42 comments

April 16, 2009

OK Q&A: Jason Munn & The Small Stakes (…& a Giveaway)

Hi, everybody!  Today I’m happy to be bringing you our interview with Jason Munn from The Small Stakes.If you’re not already familiar with Jason, here’s the skinny: Based in SF, Jason is a graphic artist that works primarily in the show poster format (though he’s also  created some amazing work for museums, film, and magazines including Wired and Fortune).  His work is simple and bold and maintains a lot of the fundamental elements of traditional poster art while staying totally fresh and current.  Seriously, the dude is great at what he does.  A bunch of us here in the studio have his posters hanging up in our respective houses.danieljohnston.jpgJason’s churned out posters for some very enviable clients: Built to Spill, The Flaming Lips, The Constantines, Spoon (“The Small Stakes” is a Spoon song, der), Beck, Explosions in the Sky, the list goes on and on.  Open any reputable music magazine to a random page, put your finger down and Mr. Munn has probably designed a poster for whatever band you’re landing on.eits.jpgnoage.jpgJason was kind enough to take time out of one of his epic 12 hour days at his home studio (see: below) to answer some of our questions, share some favorite designs and give our readers a little insight into what’s behind The Small Stakes moniker…Obviously, you wouldn’t be doing what you do without music.  Can you talk a little about the impact music has had on your life?  Why did you decide to become a show poster artist as opposed to another kind of artist?Music really became a huge part of my life in junior high – around this time I started skateboarding and got into punk and independent bands soon after. It was skateboard graphics, magazines, and album covers that got me really interested in art and design. I had done a few posters, t-shirt designs, and album packages for some local bands when I was in college in Wisconsin. After I moved to Oakland near the end of 2002 some friends of mine began booking some shows in Berkeley and they asked me to create a poster for each of the shows, this is essentially how I got started making posters on a regular basis.beck.jpgFive bands that you’ve got in heavy rotation lately?Deerhunter, No Age, TV On The Radio, The Walkmen, Why?Are there any bands that you haven’t but would love to create posters for?I feel pretty fortunate that I’ve been able to work with and create posters for some of my favorite bands, but a couple bands that I would really like to create a poster for are TV On The Radio and My Bloody Valentine.andrewbird.jpgAre there any non-music clients you’re dying to work with?I’d love to do some more film posters.
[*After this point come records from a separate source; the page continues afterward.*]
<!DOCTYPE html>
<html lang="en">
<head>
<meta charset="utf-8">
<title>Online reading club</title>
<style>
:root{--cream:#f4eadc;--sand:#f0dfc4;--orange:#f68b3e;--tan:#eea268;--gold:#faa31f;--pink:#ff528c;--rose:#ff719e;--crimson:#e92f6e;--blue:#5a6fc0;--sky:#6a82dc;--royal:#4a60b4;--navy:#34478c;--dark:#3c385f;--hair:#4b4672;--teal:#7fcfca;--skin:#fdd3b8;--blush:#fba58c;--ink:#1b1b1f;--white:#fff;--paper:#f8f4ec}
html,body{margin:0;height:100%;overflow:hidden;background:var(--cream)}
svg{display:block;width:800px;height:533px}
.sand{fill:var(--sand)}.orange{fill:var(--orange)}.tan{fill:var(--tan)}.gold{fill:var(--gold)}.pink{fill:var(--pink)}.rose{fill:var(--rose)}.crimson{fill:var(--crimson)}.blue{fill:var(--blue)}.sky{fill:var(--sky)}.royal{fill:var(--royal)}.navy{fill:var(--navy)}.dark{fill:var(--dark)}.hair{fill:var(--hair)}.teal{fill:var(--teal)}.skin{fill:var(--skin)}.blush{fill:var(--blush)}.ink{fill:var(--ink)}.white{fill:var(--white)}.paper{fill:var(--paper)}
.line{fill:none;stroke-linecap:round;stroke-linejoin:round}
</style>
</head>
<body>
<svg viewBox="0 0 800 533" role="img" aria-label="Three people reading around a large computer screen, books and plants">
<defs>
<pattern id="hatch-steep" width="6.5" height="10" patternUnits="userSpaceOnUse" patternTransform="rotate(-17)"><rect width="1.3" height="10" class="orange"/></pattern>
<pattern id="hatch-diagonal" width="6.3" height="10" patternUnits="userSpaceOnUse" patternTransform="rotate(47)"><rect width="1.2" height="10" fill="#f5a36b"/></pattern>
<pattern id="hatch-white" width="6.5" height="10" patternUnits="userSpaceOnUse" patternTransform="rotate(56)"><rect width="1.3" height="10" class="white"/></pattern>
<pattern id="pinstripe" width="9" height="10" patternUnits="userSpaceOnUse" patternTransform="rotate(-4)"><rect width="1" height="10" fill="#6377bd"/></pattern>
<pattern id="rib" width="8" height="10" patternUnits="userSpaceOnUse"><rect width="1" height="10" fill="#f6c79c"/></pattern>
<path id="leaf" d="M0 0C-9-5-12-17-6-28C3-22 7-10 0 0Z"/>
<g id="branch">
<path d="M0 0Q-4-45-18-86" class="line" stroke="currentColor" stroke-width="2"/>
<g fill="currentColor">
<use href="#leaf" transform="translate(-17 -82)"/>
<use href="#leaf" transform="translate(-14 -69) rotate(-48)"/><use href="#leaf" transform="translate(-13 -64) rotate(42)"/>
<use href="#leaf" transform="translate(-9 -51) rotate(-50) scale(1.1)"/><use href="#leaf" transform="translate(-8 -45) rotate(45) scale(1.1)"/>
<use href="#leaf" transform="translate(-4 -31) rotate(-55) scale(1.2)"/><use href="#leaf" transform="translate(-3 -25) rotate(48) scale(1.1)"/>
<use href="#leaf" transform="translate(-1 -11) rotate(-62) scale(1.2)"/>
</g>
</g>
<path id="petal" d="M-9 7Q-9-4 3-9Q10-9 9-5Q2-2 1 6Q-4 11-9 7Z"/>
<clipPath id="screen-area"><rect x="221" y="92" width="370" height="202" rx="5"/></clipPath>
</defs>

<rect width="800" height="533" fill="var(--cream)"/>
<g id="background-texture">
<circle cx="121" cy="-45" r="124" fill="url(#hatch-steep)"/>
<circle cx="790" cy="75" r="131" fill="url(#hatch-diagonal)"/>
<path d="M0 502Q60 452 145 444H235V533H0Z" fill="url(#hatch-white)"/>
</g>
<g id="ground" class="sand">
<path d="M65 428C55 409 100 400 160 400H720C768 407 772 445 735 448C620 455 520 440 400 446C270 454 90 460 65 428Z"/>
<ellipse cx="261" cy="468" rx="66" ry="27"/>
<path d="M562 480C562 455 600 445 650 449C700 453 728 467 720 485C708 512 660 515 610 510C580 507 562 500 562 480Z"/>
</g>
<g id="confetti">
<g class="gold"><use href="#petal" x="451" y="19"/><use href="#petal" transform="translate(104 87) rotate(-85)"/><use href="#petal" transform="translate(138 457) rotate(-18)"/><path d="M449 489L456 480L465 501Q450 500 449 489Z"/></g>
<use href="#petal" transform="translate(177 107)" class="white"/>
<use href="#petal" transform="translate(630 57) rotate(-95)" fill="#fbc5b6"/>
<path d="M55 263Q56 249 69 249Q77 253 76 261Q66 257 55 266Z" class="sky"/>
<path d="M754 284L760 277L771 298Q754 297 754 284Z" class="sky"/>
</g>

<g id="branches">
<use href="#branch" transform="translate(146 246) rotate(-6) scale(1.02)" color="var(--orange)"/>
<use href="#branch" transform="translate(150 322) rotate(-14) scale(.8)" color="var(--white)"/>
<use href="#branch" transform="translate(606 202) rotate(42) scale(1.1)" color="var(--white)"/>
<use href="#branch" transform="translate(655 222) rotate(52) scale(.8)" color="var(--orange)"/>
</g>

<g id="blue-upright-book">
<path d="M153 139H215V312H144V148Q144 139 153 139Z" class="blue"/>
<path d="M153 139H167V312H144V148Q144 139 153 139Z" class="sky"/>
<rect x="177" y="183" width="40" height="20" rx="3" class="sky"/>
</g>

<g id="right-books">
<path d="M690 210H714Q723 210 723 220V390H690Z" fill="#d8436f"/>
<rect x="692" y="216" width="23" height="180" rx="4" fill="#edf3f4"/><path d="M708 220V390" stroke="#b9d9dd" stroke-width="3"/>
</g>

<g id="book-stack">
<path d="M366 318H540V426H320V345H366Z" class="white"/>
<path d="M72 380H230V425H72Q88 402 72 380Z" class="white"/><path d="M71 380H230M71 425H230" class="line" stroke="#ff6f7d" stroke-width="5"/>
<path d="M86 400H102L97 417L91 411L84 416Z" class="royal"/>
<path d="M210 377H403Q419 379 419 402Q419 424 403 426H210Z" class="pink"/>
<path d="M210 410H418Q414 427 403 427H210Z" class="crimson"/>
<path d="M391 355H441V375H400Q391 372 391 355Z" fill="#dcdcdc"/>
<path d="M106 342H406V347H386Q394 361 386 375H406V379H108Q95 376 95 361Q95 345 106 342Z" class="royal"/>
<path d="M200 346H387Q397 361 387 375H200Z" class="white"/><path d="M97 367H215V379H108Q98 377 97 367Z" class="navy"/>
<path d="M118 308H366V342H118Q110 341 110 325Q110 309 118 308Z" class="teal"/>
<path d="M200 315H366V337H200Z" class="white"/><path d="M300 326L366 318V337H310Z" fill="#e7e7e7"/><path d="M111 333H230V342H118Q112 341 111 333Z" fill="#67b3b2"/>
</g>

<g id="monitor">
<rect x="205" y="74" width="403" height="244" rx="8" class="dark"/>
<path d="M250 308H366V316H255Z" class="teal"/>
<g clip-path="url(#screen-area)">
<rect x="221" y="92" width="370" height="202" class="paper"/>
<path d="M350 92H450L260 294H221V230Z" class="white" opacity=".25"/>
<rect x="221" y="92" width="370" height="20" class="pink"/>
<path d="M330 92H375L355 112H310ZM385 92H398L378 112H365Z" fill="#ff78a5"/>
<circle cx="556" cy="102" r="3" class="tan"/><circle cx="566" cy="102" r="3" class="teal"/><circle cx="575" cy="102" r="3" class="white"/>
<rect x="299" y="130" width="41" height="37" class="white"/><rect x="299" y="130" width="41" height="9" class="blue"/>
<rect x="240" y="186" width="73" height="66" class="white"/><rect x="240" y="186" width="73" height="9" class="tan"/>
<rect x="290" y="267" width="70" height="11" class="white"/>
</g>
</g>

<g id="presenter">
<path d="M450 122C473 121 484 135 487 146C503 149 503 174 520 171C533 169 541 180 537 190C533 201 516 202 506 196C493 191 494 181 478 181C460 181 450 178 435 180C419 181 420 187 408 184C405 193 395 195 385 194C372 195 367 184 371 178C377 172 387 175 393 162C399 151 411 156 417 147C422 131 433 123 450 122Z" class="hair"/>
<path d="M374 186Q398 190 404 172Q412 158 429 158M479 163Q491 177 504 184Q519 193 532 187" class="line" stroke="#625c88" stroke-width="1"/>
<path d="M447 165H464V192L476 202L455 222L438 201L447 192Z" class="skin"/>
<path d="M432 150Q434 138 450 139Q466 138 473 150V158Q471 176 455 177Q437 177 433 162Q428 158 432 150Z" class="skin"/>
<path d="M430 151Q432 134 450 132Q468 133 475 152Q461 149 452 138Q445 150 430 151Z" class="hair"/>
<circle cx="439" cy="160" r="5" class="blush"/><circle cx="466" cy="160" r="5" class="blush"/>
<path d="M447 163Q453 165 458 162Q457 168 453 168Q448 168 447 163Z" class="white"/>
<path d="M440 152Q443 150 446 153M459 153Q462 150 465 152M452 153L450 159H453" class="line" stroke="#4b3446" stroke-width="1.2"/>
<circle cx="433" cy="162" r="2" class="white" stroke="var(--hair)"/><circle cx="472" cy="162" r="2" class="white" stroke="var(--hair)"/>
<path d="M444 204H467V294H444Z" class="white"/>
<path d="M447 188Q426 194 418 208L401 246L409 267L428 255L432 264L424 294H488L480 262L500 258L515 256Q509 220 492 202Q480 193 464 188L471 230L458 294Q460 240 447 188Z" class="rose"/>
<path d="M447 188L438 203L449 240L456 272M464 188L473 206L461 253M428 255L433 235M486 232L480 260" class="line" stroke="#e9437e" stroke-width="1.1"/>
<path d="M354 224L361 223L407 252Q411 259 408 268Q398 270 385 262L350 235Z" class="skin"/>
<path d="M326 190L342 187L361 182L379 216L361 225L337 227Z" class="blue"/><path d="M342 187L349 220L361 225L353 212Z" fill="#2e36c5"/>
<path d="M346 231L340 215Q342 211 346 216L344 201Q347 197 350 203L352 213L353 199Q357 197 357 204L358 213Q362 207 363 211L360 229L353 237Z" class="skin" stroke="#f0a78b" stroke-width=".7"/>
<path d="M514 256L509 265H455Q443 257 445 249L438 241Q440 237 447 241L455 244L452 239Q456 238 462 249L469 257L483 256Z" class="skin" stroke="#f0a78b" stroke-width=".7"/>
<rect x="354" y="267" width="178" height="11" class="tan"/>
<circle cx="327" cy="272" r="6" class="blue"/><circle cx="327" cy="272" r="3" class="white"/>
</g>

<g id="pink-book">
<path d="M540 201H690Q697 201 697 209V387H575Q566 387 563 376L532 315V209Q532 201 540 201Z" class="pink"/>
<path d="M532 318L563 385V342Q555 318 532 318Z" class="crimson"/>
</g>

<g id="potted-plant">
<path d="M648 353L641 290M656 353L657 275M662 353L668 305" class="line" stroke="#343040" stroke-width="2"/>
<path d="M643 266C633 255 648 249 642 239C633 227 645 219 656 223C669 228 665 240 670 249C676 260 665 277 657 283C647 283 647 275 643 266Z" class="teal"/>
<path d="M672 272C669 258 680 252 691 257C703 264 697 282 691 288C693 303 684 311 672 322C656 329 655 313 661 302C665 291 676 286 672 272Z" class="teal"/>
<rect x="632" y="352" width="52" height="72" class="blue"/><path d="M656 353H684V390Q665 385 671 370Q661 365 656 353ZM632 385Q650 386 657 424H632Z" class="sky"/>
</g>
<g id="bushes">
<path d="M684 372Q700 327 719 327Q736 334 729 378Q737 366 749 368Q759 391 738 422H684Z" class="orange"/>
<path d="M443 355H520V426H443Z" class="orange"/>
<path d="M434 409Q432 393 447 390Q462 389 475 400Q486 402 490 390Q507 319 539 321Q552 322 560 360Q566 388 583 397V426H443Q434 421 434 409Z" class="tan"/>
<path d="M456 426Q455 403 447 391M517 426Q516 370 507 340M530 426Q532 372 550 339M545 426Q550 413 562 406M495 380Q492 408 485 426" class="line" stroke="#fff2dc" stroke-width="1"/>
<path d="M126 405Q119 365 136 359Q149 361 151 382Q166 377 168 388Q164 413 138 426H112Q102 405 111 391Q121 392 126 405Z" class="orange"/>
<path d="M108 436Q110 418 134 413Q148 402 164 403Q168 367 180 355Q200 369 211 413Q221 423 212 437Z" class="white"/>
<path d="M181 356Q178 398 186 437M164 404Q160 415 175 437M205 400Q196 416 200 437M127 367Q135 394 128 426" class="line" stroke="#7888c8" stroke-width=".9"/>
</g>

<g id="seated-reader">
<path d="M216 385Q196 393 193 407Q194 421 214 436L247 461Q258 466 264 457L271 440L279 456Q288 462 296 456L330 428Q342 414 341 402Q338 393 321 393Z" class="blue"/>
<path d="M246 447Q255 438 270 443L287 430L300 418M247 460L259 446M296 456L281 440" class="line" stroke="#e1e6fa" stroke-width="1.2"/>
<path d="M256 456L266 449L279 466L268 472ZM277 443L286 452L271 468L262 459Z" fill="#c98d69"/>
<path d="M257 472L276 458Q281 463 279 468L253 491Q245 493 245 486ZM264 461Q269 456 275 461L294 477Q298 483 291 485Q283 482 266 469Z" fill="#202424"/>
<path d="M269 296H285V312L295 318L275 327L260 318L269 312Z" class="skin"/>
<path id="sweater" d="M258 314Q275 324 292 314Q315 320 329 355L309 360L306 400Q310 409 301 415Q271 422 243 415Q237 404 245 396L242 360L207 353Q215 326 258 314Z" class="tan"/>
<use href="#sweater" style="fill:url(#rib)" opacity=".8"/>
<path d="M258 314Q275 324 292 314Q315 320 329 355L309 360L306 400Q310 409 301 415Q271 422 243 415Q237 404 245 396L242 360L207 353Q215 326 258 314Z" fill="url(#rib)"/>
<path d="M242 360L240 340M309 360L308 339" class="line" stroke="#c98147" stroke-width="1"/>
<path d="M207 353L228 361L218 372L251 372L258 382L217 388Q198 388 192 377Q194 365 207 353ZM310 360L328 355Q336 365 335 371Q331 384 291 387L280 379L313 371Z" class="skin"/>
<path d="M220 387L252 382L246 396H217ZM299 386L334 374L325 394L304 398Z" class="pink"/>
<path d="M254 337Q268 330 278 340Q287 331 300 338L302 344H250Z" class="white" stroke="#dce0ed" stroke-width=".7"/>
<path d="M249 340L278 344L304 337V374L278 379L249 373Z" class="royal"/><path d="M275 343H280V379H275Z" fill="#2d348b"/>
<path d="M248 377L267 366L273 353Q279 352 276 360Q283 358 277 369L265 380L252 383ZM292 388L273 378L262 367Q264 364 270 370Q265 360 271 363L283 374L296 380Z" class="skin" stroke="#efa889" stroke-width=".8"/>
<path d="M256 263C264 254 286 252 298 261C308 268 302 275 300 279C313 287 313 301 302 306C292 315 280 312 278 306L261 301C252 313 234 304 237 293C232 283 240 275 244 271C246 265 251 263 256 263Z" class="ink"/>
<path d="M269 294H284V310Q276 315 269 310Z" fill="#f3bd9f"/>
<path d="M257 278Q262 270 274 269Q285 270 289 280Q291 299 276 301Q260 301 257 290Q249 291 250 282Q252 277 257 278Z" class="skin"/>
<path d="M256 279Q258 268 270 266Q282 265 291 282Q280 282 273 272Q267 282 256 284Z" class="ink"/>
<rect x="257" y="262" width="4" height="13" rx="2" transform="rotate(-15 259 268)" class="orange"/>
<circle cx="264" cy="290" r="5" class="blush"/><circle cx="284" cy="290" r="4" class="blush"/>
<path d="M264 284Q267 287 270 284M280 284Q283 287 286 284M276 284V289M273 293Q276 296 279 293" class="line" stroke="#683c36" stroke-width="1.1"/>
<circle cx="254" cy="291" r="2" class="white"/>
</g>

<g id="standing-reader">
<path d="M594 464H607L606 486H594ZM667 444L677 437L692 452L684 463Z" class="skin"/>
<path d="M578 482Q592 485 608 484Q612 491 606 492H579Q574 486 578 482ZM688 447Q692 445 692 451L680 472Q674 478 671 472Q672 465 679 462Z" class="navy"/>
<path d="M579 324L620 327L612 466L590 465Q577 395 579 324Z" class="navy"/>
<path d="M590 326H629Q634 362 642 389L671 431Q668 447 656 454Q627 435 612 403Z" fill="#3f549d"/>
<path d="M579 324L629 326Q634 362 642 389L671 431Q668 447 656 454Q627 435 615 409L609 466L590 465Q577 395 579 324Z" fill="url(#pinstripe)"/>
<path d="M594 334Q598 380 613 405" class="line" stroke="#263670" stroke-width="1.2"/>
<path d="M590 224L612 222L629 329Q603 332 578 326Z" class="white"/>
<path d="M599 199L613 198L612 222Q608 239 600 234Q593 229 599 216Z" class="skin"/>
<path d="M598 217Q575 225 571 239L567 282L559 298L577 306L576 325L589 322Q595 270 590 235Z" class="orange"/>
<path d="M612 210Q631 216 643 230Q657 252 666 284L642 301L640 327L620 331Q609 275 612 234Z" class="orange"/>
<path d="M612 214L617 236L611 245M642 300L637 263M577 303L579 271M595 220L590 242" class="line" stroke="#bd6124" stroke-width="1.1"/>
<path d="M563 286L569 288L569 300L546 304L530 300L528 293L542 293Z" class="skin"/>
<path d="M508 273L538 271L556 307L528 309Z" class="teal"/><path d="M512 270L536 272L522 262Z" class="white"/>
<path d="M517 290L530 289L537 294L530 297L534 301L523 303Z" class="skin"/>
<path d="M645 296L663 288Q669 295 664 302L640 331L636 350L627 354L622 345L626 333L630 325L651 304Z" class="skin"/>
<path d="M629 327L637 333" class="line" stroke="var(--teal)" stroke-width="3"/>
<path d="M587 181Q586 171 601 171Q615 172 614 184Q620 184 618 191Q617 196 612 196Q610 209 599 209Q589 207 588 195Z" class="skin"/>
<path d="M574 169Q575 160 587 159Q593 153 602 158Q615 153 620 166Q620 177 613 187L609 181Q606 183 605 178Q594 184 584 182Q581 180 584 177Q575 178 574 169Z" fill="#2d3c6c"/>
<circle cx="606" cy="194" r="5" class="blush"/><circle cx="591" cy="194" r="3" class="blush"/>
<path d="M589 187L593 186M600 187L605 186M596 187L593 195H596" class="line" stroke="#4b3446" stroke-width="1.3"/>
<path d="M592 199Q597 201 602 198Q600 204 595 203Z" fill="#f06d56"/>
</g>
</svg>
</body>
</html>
I did have a chance to make a poster for Christmas On Mars, the film created by The Flaming Lips, that was exciting to do.I’ve noticed a lot of similarities between your posters and the cut-and-paste design of 60’s era magazine work.  Do you draw any direct inspiration from that generation of design?Yes, I do, I’ve always enjoyed the limited use of color and the way ideas are conveyed in the work of that era.Could you tell us what your average day is like?An average day typically starts around 9am. I do most of my emailing and sometimes revisions to current projects in the mornings. I typically start new projects in the afternoon and depending on the day I’ll work until about 9 or 10pm.munnstudio.jpgWhat are the inspirational tools that you couldn’t survive without?  Websites, books, magazines, any frequent places you turn to for reference?  I don’t have a specific go to besides the project itself, most of the time this is plenty as again, I feel really fortunate that most of the projects I have the chance to work on I’m pretty excited about. The visual side of music is of course one of my biggest influences, I’m always picking up design books related to the visual aspect of music.A lot of people say that English teachers are failed writers.  Are show poster artists failed musicians?For a time I did want to be in a band, I was playing guitar for a bit, but half of the time when I thought about being in a band I was thinking about how our albums would look.deerhunter.jpgTo see more of Jason’s work, please visit his excellent website and consider picking up one of his posters.  They’re cheap, they’re numbered, they look great in a frame, they’re signed, they’re beautiful.  You’d be a fool not to!Also, if you’re diggin’ what you’re seein’ (and you’ve gotta be, right?), here’s your chance to snag a Small Stakes poster for free!  We’ll be giving away Jason’s newest poster for The Tallest Man on Earth (see below).  All you’ve got to do is comment on this post and let us know what you think and you’ll be entered into a random drawing to win the poster!  We’ll contact the winner on Tuesday (4/21), so be sure to leave your email address!  (Limited to US residents)tallestman.jpgThanks, Jason!

42 comments